Where a line in the material below has the string "width", please report it.

• _Given records_
....................

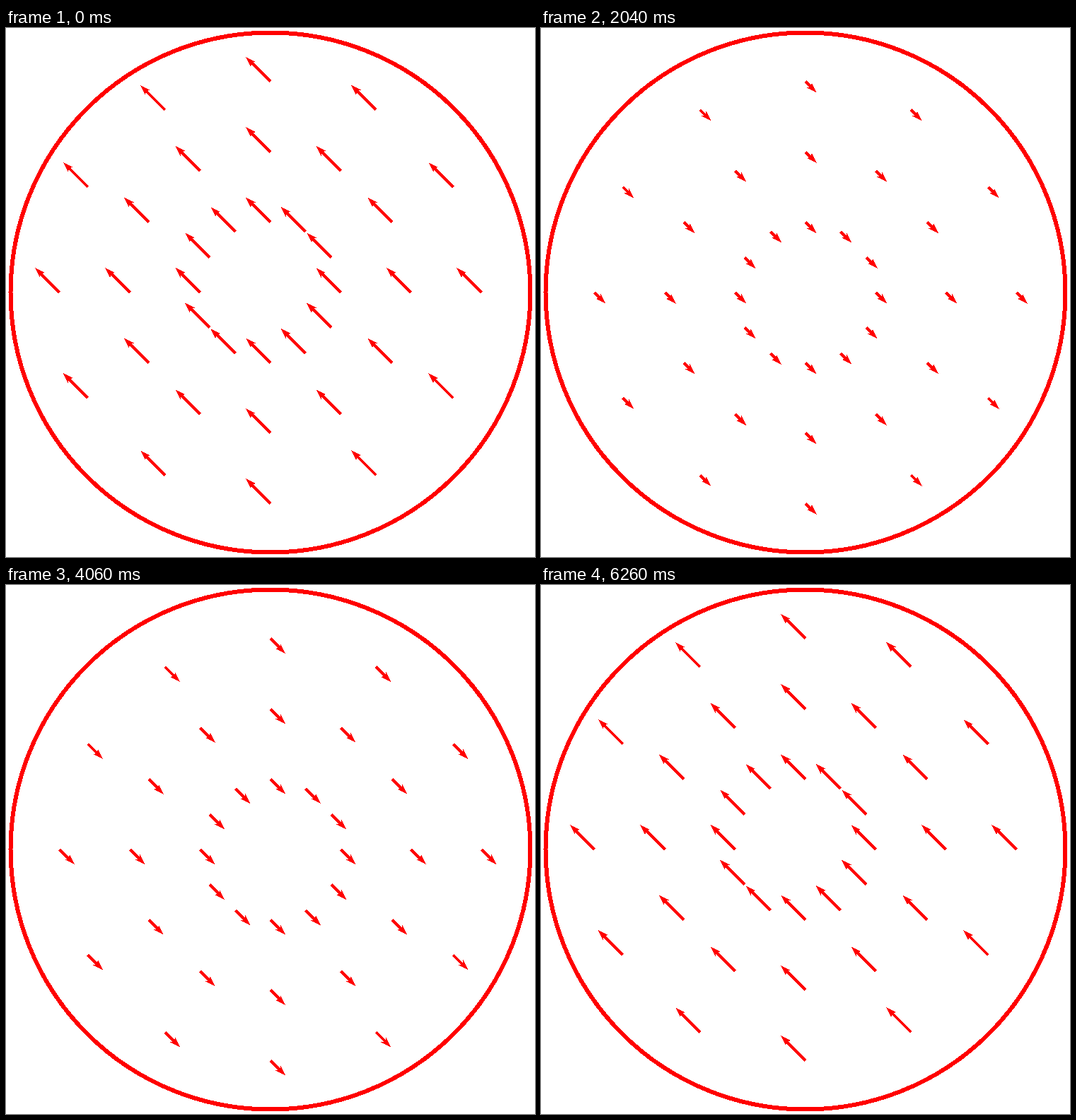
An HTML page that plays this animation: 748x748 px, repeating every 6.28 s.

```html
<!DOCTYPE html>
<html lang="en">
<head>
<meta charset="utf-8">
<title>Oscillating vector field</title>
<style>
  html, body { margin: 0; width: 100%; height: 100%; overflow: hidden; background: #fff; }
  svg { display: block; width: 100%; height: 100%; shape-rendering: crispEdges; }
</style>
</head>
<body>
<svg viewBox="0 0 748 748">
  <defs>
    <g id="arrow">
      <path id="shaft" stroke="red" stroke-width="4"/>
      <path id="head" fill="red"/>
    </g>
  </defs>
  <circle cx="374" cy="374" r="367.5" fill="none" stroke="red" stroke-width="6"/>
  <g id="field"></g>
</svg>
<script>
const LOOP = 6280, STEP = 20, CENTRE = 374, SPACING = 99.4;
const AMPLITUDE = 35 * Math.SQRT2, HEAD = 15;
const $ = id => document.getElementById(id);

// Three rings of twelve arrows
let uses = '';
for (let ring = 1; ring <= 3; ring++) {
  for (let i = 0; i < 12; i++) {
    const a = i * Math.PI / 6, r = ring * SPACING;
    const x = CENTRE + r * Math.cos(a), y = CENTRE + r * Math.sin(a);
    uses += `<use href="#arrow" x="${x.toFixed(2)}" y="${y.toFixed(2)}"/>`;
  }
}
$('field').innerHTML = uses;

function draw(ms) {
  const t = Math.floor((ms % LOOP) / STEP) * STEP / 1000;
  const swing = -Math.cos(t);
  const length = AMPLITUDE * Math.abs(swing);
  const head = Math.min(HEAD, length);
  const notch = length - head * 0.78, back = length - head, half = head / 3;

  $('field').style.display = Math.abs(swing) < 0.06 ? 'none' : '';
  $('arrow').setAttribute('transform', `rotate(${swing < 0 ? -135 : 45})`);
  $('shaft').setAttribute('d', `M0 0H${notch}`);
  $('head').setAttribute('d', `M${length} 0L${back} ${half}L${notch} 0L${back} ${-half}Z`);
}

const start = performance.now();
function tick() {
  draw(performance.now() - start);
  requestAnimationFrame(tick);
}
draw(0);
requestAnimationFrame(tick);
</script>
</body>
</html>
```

....................

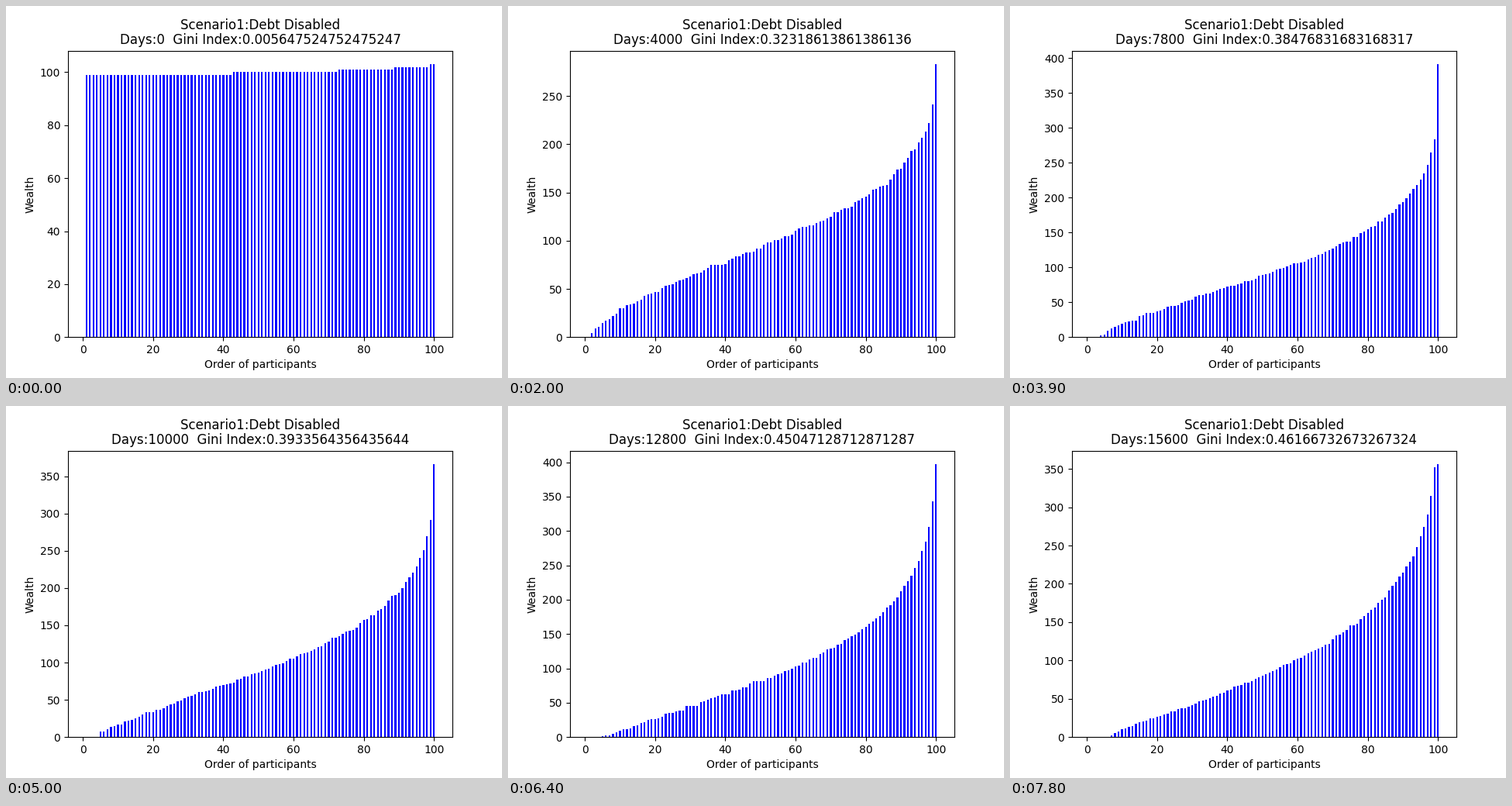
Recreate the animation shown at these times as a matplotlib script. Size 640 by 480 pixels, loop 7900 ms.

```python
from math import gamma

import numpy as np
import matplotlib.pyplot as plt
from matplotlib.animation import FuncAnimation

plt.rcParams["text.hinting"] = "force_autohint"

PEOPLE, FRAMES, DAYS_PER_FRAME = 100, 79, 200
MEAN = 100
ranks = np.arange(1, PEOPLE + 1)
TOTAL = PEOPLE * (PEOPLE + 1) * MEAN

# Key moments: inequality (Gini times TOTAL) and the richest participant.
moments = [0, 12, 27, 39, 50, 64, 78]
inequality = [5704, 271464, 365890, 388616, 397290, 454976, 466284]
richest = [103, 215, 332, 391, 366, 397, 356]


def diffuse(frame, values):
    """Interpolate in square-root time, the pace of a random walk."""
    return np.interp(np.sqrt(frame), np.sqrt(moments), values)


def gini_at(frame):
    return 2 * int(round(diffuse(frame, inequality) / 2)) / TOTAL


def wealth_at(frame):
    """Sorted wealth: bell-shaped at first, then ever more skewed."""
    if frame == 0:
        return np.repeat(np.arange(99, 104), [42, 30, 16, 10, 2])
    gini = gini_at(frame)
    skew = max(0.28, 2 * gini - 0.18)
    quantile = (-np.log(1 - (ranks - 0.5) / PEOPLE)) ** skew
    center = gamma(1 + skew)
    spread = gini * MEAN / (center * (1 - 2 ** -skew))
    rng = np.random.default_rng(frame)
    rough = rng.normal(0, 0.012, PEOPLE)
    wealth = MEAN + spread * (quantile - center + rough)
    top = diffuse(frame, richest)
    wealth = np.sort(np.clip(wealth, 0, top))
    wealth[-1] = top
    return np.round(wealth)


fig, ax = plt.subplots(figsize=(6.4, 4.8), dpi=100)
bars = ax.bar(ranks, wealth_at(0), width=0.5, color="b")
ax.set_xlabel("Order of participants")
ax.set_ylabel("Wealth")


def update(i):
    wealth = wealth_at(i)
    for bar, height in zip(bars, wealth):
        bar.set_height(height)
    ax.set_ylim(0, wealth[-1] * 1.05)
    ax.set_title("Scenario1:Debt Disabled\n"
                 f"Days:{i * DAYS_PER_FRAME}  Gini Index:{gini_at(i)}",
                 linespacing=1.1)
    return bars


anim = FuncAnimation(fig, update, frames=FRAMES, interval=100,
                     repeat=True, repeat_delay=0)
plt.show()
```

....................

• _Exercise response_
  html, body { margin: 0; width: 100%; height: 100%; overflow: hidden; background: #fff; }
  svg { display: block; width: 100%; height: 100%; shape-rendering: crispEdges; }
      <path id="shaft" stroke="red" stroke-width="4"/>
  <circle cx="374" cy="374" r="367.5" fill="none" stroke="red" stroke-width="6"/>
bars = ax.bar(ranks, wealth_at(0), width=0.5, color="b")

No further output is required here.